Sheriff Bravo Trimble: Yeah, they talked me into it. I figured on opening up a saloon or maybe going back to practicing dentistry. But somebody has got to keep law and order in the county.
Rita: You know, I think what I like least about you is you're so sure of yourself.
Dan Mitchell: When a man rides down the middle of Texas Street, confidence is all he's got.
Sherry Balder: Oh, Dan, if you care anything about me at all, take me away.
Dan Mitchell: Sherry, I... I wouldn't be any good to you running away. Being afraid would take half the fun out of life for me.
Dan Mitchell: I saw a motto on a sundial once that said: it's always later than you think

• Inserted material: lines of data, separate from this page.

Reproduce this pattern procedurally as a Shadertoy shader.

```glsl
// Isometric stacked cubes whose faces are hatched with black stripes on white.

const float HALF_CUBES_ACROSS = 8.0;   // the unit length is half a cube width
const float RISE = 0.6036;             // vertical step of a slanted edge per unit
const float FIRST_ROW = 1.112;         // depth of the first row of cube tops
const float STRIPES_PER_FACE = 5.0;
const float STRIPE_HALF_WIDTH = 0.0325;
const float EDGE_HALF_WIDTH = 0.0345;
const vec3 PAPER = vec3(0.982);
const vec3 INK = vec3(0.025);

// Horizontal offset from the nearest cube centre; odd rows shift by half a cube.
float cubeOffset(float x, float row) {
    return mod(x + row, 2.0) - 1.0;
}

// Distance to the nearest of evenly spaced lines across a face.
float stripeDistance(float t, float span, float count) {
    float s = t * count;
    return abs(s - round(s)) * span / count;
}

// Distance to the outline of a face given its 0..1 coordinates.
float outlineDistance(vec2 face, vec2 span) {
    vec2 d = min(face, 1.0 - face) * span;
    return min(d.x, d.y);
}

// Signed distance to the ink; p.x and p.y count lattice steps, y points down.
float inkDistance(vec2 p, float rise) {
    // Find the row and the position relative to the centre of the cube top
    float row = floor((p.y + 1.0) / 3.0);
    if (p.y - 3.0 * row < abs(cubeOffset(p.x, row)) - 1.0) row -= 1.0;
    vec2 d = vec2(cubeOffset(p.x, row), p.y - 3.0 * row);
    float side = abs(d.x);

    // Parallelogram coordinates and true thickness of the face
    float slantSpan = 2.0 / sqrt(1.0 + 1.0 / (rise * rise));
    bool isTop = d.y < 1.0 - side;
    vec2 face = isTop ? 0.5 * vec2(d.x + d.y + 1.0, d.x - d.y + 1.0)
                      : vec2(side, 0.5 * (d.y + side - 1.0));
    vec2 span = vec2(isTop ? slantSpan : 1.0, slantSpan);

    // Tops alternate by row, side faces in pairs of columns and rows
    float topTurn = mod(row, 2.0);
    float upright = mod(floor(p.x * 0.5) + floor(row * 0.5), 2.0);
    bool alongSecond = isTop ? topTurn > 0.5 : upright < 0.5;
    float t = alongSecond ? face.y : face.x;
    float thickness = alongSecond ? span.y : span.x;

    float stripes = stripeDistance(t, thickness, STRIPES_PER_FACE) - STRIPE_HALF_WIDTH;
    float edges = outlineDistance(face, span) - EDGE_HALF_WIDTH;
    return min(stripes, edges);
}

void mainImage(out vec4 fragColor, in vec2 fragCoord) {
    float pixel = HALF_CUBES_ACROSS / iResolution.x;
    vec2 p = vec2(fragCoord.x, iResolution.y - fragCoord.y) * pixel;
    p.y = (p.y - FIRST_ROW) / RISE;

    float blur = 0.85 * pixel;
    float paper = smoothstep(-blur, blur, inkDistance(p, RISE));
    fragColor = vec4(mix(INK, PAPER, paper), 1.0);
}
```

Dan Mitchell: The opinion in town is... you won't last long.
Hannaberry: The opinion here is... we will.
Dan Mitchell: Funny, you never know who's going to fire the first shot until the fight begins.
Dan Mitchell: [as he rides by her with the mostly bearded homesteaders] Hello Rita.
Rita: You ought to grow a beard, too.
Dan Mitchell: When you wear a sun bonnet and apron, I'll grow a beard.
Rita: When I wear a sun bonnet and an apron, I'll grow a beard.
Narrator: [opening narration] Five years after the end of the Civil War, a thousand-mile cattle trail stretched from the plains of Texas to the railroad depots in Kansas. For ninety grueling days, through dust, heat, flies, loneliness, cowboys pushed Texas cattle northward on the Abilene Trail at an average speed of three quarters of a mile an hour toward Abilene, Kansas where raw-bred Southern beef could be turned into hard, Eastern cash. Abilene was the end of the trail, the end of the trailhands' thousand-mile, ninety-day-long boredom.
Sheriff Bravo Trimble: Just one little game, Annie.
Charlie Fair: It's a wonder Rita didn't slug yuh.
Dan Mitchell: She works too hard at being mean, Charlie; real meanness comes natural.
First Cowboy: [to another cowboy as they're shooting off their guns looking for a saloon] What kind of town is this? Not a saloon on that side of the street.
Dan Mitchell: [Stealing a kiss from Rita, who's trying to resist] Better use some of that before it spoils.
Dan Mitchell: [motioning for Chet to stand up and surrender] All right, Chet.
Chet Younger: You'd better shoot. I'm not going.
Dan Mitchell: You;re going!... across the saddle, kickin' and scratchin'... Have to bring you back alive, Chet. Gotta prove you're not tough to get. That's important to me.
Dan Mitchell: [Trying to deter the cowboys from a shootout] Boys, back up. You wouldn't be happy buried a thousand miles from home.